Players were shocked. Agents were shocked. Reporters were shocked. Those who run PGA Tour events were shocked. The entire golf universe was shocked. Nobody saw this coming now, not with how adversarial the two factions had become with each other. Nobody is quite sure what it means for the structure of the sport, either.

Will this simply be the PGA Tour, jacked up with Saudi Arabian money? Will this turn into some kind of world tour? Will a portion of the schedule include LIV Golf events? Will it even be called the PGA Tour anymore? Those sorts of details weren’t publicly available when Tuesday’s news broke.

The Tour has been holding a tournament here since 1958. It has raised millions of dollars for St. Jude Children’s Research Hospital.

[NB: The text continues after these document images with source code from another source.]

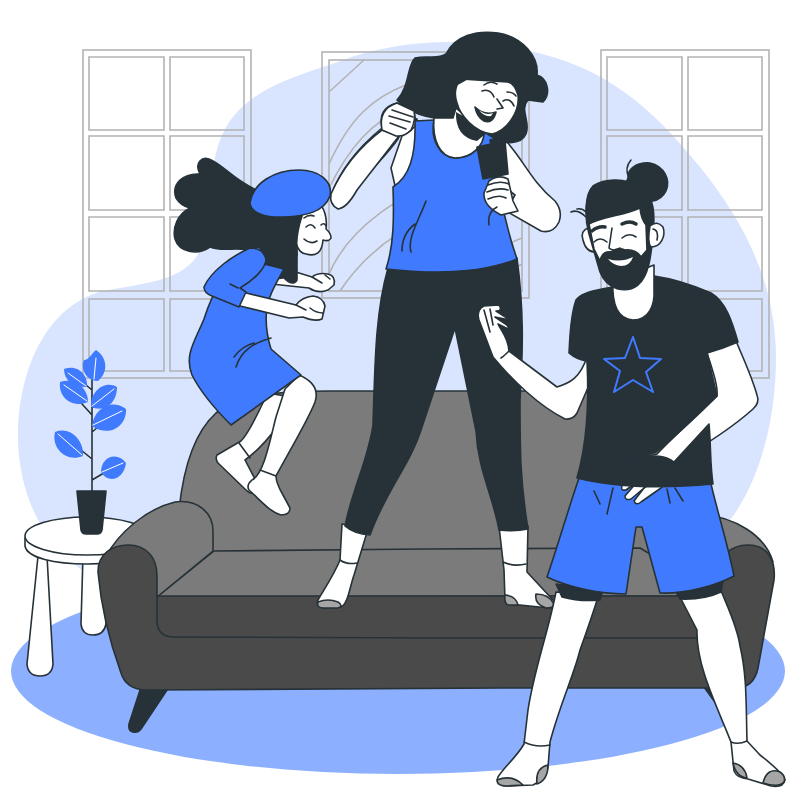
<!DOCTYPE html>
<html lang="en">
<head>
<meta charset="utf-8">
<title>Family karaoke night</title>
<style>
:root{--blue:#407bff;--blue-floor:#8cb0ff;--blue-pale:#d9e4ff;--ink:#263238;--line:#263238;--frame:#b3b3b3;--sofa-back:#7b7b7b;--sofa-front:#4a4a4a;--sock:#a6a6a6;--white:#fff}
html,body{margin:0;background:var(--white)}
body{width:800px;height:800px;overflow:hidden}
svg{display:block}
.floor{fill:var(--blue-floor)}
.backdrop{fill:var(--blue-pale)}
.frame{fill:none;stroke:var(--frame);stroke-width:1.6}
.drawn{stroke:var(--line);stroke-width:1.6;stroke-linejoin:round;stroke-linecap:round}
.skin,.white{fill:var(--white)}
.blue{fill:var(--blue)}
.ink{fill:var(--ink)}
.back{fill:var(--sofa-back)}
.front{fill:var(--sofa-front)}
.sock{fill:var(--sock)}
.detail{fill:none}
.star{fill:none;stroke:var(--blue);stroke-width:2}
.vein{fill:none;stroke:var(--white);stroke-width:1}
.bare{stroke:none}
.bold{stroke-width:3.5}
</style>
</head>
<body>
<svg width="800" height="800" viewBox="0 0 800 800" role="img" aria-label="A family singing and dancing around a sofa">
<defs>
<g id="window">
<rect x="83" y="50" width="168" height="328"/>
<path d="M89 57h75v73h-75zM170 57h74v73h-74zM89 136h75v74h-75zM170 136h74v74h-74zM89 217h75v74h-75zM170 217h74v74h-74zM89 299h75v72h-75zM170 299h74v72h-74z"/>
</g>
</defs>

<g id="room">
<path class="backdrop" d="M18 440C17 375 44 306 103 291C146 283 180 281 197 256C216 226 204 184 220 140C238 92 290 78 338 62C400 38 468 38 525 50C606 66 652 108 700 167C750 229 776 290 776 358C776 425 757 485 730 520C690 590 600 600 500 600H170C130 600 88 580 62 553C32 522 19 480 18 440Z"/>
<ellipse class="floor" cx="398" cy="671" rx="387" ry="103"/>
<g class="frame">
<use href="#window"/>
<use href="#window" x="518"/>
<rect x="322" y="52" width="207" height="246"/>
<rect x="329" y="60" width="193" height="231"/>
<path d="M329 92L364 60M329 164C350 118 372 98 408 84M329 188C350 146 372 122 404 108M329 274C350 225 400 196 458 170M340 291C362 258 394 232 432 216M462 291C478 262 498 247 522 238M490 291C500 278 510 270 522 264"/>
</g>
</g>

<g id="side-table" class="drawn">
<path class="white" d="M83 555L81 624Q82 635 93 635Q104 635 106 624L104 555Z"/>
<path class="white" d="M38 556L27 664Q28 676 40 676Q52 676 53 664L47 556Z"/>
<path class="white" d="M25 538V546C27 558 55 564 87 564C122 564 148 556 148 545V536Z"/>
<ellipse class="white" cx="87" cy="536" rx="62" ry="19"/>
</g>

<g id="plant" class="drawn">
<path class="detail" d="M92 492V376M92 480L109 470M92 459L70 441M92 432L108 419M92 415L73 394M92 408L104 397M92 390L80 380"/>
<g class="blue bare">
<path d="M96 350C107 357 109 372 98 381C86 381 80 368 84 360C89 360 91 354 96 350Z"/>
<path d="M64 369C78 364 88 375 87 387C73 388 64 380 64 369Z"/>
<path d="M60 382C74 377 88 387 88 402C75 408 58 400 60 382Z"/>
<path d="M91 407C90 391 105 380 117 387C117 402 106 413 91 407Z"/>
<path d="M92 426C94 408 112 398 126 409C127 426 109 438 92 426Z"/>
<path d="M55 432C70 426 84 440 83 456C66 463 51 448 55 432Z"/>
<path d="M101 472C101 457 117 451 126 463C124 480 108 484 101 472Z"/>
</g>
<path class="vein" d="M94 379L96 358M86 386L68 373M87 401L64 385M92 406L114 389M93 425L122 411M82 455L58 434M102 472L123 463"/>
<path class="ink" d="M77 491H106L102 530Q101 534 97 534H86Q82 534 81 530Z"/>
</g>

<g id="sofa" class="drawn">
<path class="ink" d="M142 684L129 724Q128 731 133 732Q138 733 141 729L169 687ZM704 687L735 730L744 728L730 684Z"/>
<path class="back" d="M179 510C184 462 196 431 216 413C240 394 280 391 330 391H560C640 391 690 420 700 520V600H179Z"/>
<path class="back" d="M157 597L214 551L425 549L640 548L720 596Z"/>
<path class="back" d="M105 558C118 533 146 509 175 502C198 499 213 513 213 531V551L157 597L120 575ZM700 548V514C735 517 765 535 773 562L740 580Z"/>
<path class="front" d="M98 572C98 553 113 545 128 545C147 545 157 558 157 576V596H716V576C718 557 730 545 748 545C768 545 776 561 774 580L758 668Q754 688 735 688L500 688L145 690Q126 689 121 673C109 640 101 607 98 572Z"/>
<path class="detail" d="M157 596V620Q157 637 174 637L440 638H700Q716 638 716 620V596"/>
</g>

<g id="girl" class="drawn">
<path class="skin" d="M268 393C257 414 250 432 241 441L217 455Q215 459 218 463L246 490Q252 496 260 492Q262 488 257 483L245 460C266 445 282 422 296 398Z"/>
<path class="skin" d="M299 375C313 381 319 390 315 402C309 418 294 443 276 476Q276 483 283 495L290 508Q290 515 281 515C270 512 261 501 249 490Q246 485 252 480C264 474 270 440 276 417L285 389Z"/>
<path class="detail" d="M239 443L250 458M260 470L276 476"/>
<path class="skin" d="M270 264L312 277Q318 272 328 274Q336 276 334 285L328 290Q318 294 309 288L262 283Z"/>
<path class="detail" d="M312 277L322 283M325 275L330 279"/>
<path class="ink" d="M256 190C232 178 226 168 213 161C202 154 194 163 200 174C183 173 171 184 176 198Q181 206 190 208C178 214 172 227 175 239C179 252 197 256 210 247C223 252 234 247 247 250C256 263 248 279 262 282C272 284 276 277 284 278Q293 287 297 280V240L302 204Z"/>
<path class="skin" d="M296 213C299 204 310 199 320 204C326 211 327 222 326 229Q331 233 331 238Q329 242 323 240C322 252 317 257 306 254C297 253 292 240 296 213Z"/>
<path class="detail" d="M306 227Q311 222 315 228M321 225Q324 222 326 226M304 218Q309 214 314 216M304 239Q311 245 317 241"/>
<path class="ink bare" d="M293 206L308 203C299 223 296 240 298 256L286 250Z"/>
<path class="blue" d="M250 203C253 183 274 170 299 170C319 170 333 181 330 196C324 212 306 216 284 217C268 218 251 214 250 203Z"/>
<path class="blue" d="M250 248C231 260 213 290 204 319C195 341 184 355 192 375C201 393 215 409 231 425L301 375L271 349C266 333 265 320 267 306C270 292 279 278 284 269L264 264Q266 254 259 247Z"/>
<path class="skin" d="M238 291L296 305Q302 297 313 296Q323 297 325 306L322 319Q315 322 303 317L289 318L236 305Z"/>
<path class="detail" d="M296 305L306 310M310 308Q316 313 323 313"/>
<path class="blue" d="M250 248C232 256 211 271 204 287Q204 293 212 296L239 307L246 292L240 288C254 280 266 268 266 259Q263 248 250 248Z"/>
<path class="detail" d="M236 367C241 351 253 343 271 338M234 357Q242 346 254 343M238 288L230 284"/>
</g>

<g id="mother" class="drawn">
<path class="skin" d="M342 524L340 560C334 575 323 591 318 600Q315 607 324 608L341 607C348 604 350 586 354 575L368 529Z"/>
<path class="skin" d="M499 526L504 570L505 600Q508 606 520 605L549 608Q557 608 553 600L527 572L528 526Z"/>
<path class="sock" d="M318 602Q328 598 338 602Q344 606 338 608H324Q316 608 318 602ZM536 594Q549 594 554 604Q554 608 546 608Q534 604 536 594ZM505 595Q516 596 518 605H508Q504 603 505 595Z"/>
<path class="detail" d="M340 560Q347 565 357 563M503 562Q514 567 526 564"/>
<path class="ink" d="M388 268C375 314 375 365 373 425C368 460 352 490 345 526Q354 534 370 535C386 490 410 465 421 430L455 328L476 431C478 470 493 496 499 530Q515 532 528 529C520 480 520 450 520 400C523 350 524 310 517 258Z"/>
<path class="skin" d="M500 135C520 152 529 180 555 201Q563 211 559 222Q553 234 541 231L506 211L515 195L496 180Z"/>
<path class="skin" d="M417 119C409 116 405 124 398 139C386 156 370 170 358 187L340 208Q331 208 331 196C340 170 360 146 382 128C379 115 384 106 397 103L414 110L416 124Q412 132 402 136L391 168L396 190L420 180Z"/>
<path class="skin" d="M399 136L357 190Q347 208 338 209Q329 204 331 194C344 164 362 145 382 130Z"/>
<path class="ink" d="M415 58C428 55 437 60 446 54C455 36 476 30 498 33C523 37 539 57 537 75C548 78 551 94 543 102L528 100C519 110 531 121 526 134C521 145 505 144 495 139L450 119C429 119 410 114 397 100C410 86 407 65 415 58Z"/>
<path class="blue" d="M415 121L434 120C430 140 440 157 455 158C472 158 483 147 484 132L494 138C496 168 500 210 517 259C480 274 430 274 386 269C394 245 394 218 393 187C409 177 416 157 415 121Z"/>
<path class="skin" d="M434 118C432 140 440 157 455 158C472 158 484 145 484 133L456 108L453 118Z"/>
<path class="ink bare" d="M456 112Q455 137 477 141L489 131Z"/>
<path class="skin" d="M461 79L507 82Q514 82 518 95C520 111 508 130 492 134C474 132 460 115 457 103C454 95 455 85 461 79Z"/>
<path class="ink bare" d="M454 87C464 82 474 76 480 69C490 81 505 82 518 81L528 99L543 90L530 63L490 50L455 60Z"/>
<path class="ink" d="M475 107Q484 116 496 112Q493 124 484 121Q477 117 475 107Z"/>
<path class="white bare" d="M479 110Q486 116 493 113L491 116Q484 117 479 110Z"/>
<path class="detail" d="M482 91Q490 88 494 97M503 101Q510 97 514 106M484 85Q490 80 497 84M507 92Q513 92 516 96M497 99L503 108L497 109M411 252C407 238 419 220 426 201M402 251C402 240 407 230 415 224"/>
<path class="skin" d="M382 130Q378 109 397 103L414 111Q416 120 411 130Q404 137 396 136Z"/>
<path class="detail" d="M389 116L410 122M392 110L413 117M390 123L406 129"/>
<path class="skin" d="M489 181Q498 174 508 179L513 201L518 211L501 215Q483 206 484 193Z"/>
<path class="ink" d="M477 147L505 141L508 174L483 179ZM490 140L497 138L498 144L491 145Z"/>
<path class="detail" d="M488 185Q500 180 509 184M487 192Q498 187 508 190M488 199Q499 194 506 198M489 225Q487 212 497 207"/>
</g>

<g id="father" class="drawn">
<path class="skin" d="M556 592C548 633 534 670 528 710L524 744C516 758 503 768 498 777Q495 785 506 786L533 785Q545 780 548 767L550 742C560 704 574 675 580 650C588 628 594 610 599 594Z"/>
<path class="skin" d="M679 595L697 630C696 665 716 704 731 742L734 771Q737 778 748 779L771 786Q783 788 785 780Q783 773 760 755L747 741C746 705 747 675 740 646C737 625 726 604 720 588Z"/>
<path class="sock" d="M497 780Q512 774 523 785L506 786Q497 786 497 780ZM537 784Q535 768 548 765Q548 780 537 784ZM763 783Q767 767 780 772Q786 776 784 782Q779 788 763 783ZM733 763Q745 765 747 778Q736 777 733 763Z"/>
<path class="detail" d="M524 742Q536 748 550 745M731 742Q738 745 747 741"/>
<path class="ink" d="M556 584L562 597Q580 602 600 600L603 590ZM676 592L680 599Q704 600 721 592L723 580Z"/>
<path class="blue" d="M579 478C568 510 558 545 547 577C570 588 600 594 626 594L636 527H642L660 593C686 594 715 586 734 576C728 545 718 514 711 484Z"/>
<path class="detail" d="M594 491L600 504M613 488L607 514M667 489L670 503M675 488L683 501"/>
<path class="skin" d="M587 357C580 378 570 383 557 387L509 351C508 337 501 331 498 324L510 330L507 325L495 317L510 320L496 311Q503 311 499 305L484 306Q476 310 479 320L493 357C512 380 539 406 565 419Q573 420 577 413L590 383Z"/>
<path class="detail" d="M484 310L490 332M490 309L493 325M509 351Q504 356 501 358"/>
<path class="skin" d="M707 353C714 374 718 387 717 396C699 414 676 434 657 454L626 461L648 465L622 486Q620 491 626 490L637 482L625 496Q625 501 631 499L644 488L634 501Q636 506 641 502L661 488C670 480 668 470 674 463C702 447 733 427 753 409Q760 403 757 395C752 377 744 360 736 341Z"/>
<path class="ink" d="M613 287C596 290 582 292 576 300C570 317 570 337 569 353Q577 360 587 361C589 400 588 440 577 478C620 489 670 488 713 484C710 465 711 445 709 424L674 462C664 454 652 456 640 457L656 452C678 434 700 413 717 396L707 353Q722 349 738 342C732 321 726 302 711 293C695 286 675 279 654 276Z"/>
<path class="skin" d="M613 281C612 301 616 319 633 320C649 320 655 305 654 290V265Z"/>
<path class="ink" d="M628 178C627 168 638 162 650 163C664 166 671 180 666 191C660 203 646 204 638 196L624 188Z"/>
<path class="skin" d="M588 228Q580 231 583 240Q586 253 597 252Z"/>
<path class="ink" d="M589 234C584 216 585 194 593 186C606 177 626 179 640 186C655 196 655 215 653 236C651 255 649 276 638 285C626 294 607 290 600 272Z"/>
<path class="skin" d="M589 224C605 216 622 216 640 208Q641 219 646 225L647 250L641 257Q636 249 625 250Q618 247 611 252Q602 251 600 261L594 249Z"/>
<path class="skin" d="M650 226Q657 220 663 227C666 236 661 247 651 247Q647 242 650 226Z"/>
<path class="white bare" d="M608 259Q621 263 633 257Q630 266 621 266Q613 265 608 259Z"/>
<path class="detail bold" d="M592 231Q598 226 605 227M622 224Q630 220 636 224"/>
<path class="detail" d="M594 242Q600 236 607 242M622 238Q629 232 636 237M612 228L609 248Q613 252 620 248M653 229Q659 230 657 240M629 178Q624 168 631 160M586 217Q578 209 571 212M586 212Q582 208 577 209"/>
<polygon class="star" points="633,337 640,358 661,359 646,372 653,392 633,380 614,392 620,371 604,359 625,358"/>
<path class="detail" d="M626 461L648 465M637 482L650 473M644 488L655 480"/>
</g>
</svg>
</body>
</html>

It’s important to the fabric of the local sports landscape here given its history as the first major professional sport to come to the city year after year.

So the state of golf, and even the potential sportswashing implications brought on by Saudi involvement, has always resonated less with me than how they could affect the state of the annual PGA Tour event in Memphis.

The United States government has had a strategic partnership with Saudi Arabia going back eight decades, but golfers and golf fans were being villainized for not taking a stance the American government has yet to take. It’s uncomfortable to consider that Saudi Arabia may have just bought major professional golf. But it already bought into Formula One racing and Newcastle United of the English Premier League. It could perhaps soon buy Lionel Messi. Until we stopped buying oil from Saudi Arabia, its influence (and money) arriving stateside in the sports world was almost inevitable.

With golfers like Koepka, Johnson, Mickelson and Bryson DeChambeau all moving over to the LIV Golf Series (for gobs and gobs of money), it meant they could no longer play in Memphis. That was a serious bummer last year, even as the city hosted the FedEx Cup playoffs for the first time. You could feel their absence and, frankly, the contentiousness between the PGA Tour and LIV Golf dominated the national conversation during tournament week.

The upside of Tuesday’s development should be that guys like Johnson and Koepka will be back in Memphis, perhaps as soon as next year.

“The key card in our hand is that FedEx is the largest sponsor of the PGA Tour and I think their sponsorship got enhanced today,” Sammons said.

In that way, nothing changed Tuesday for Memphis. The success of this tournament has depended on FedEx’s involvement for years, and it will depend on FedEx remaining involved with whatever the PGA Tour is going to call itself going forward.

The flip side, though, is that golf doesn’t necessarily need FedEx’s money nearly as much now that its commissioner is sitting shoulder-to-shoulder with the Saudi Arabian government.

It’s hard to believe they’ve played TPC Southwind before.

You can reach Commercial Appeal columnist Mark Giannotto via email at [email protected] and follow him on Twitter: @mgiannotto

This article originally appeared on Memphis Commercial Appeal: PGA Tour-LIV merger should be good for Memphis. What if it’s worse?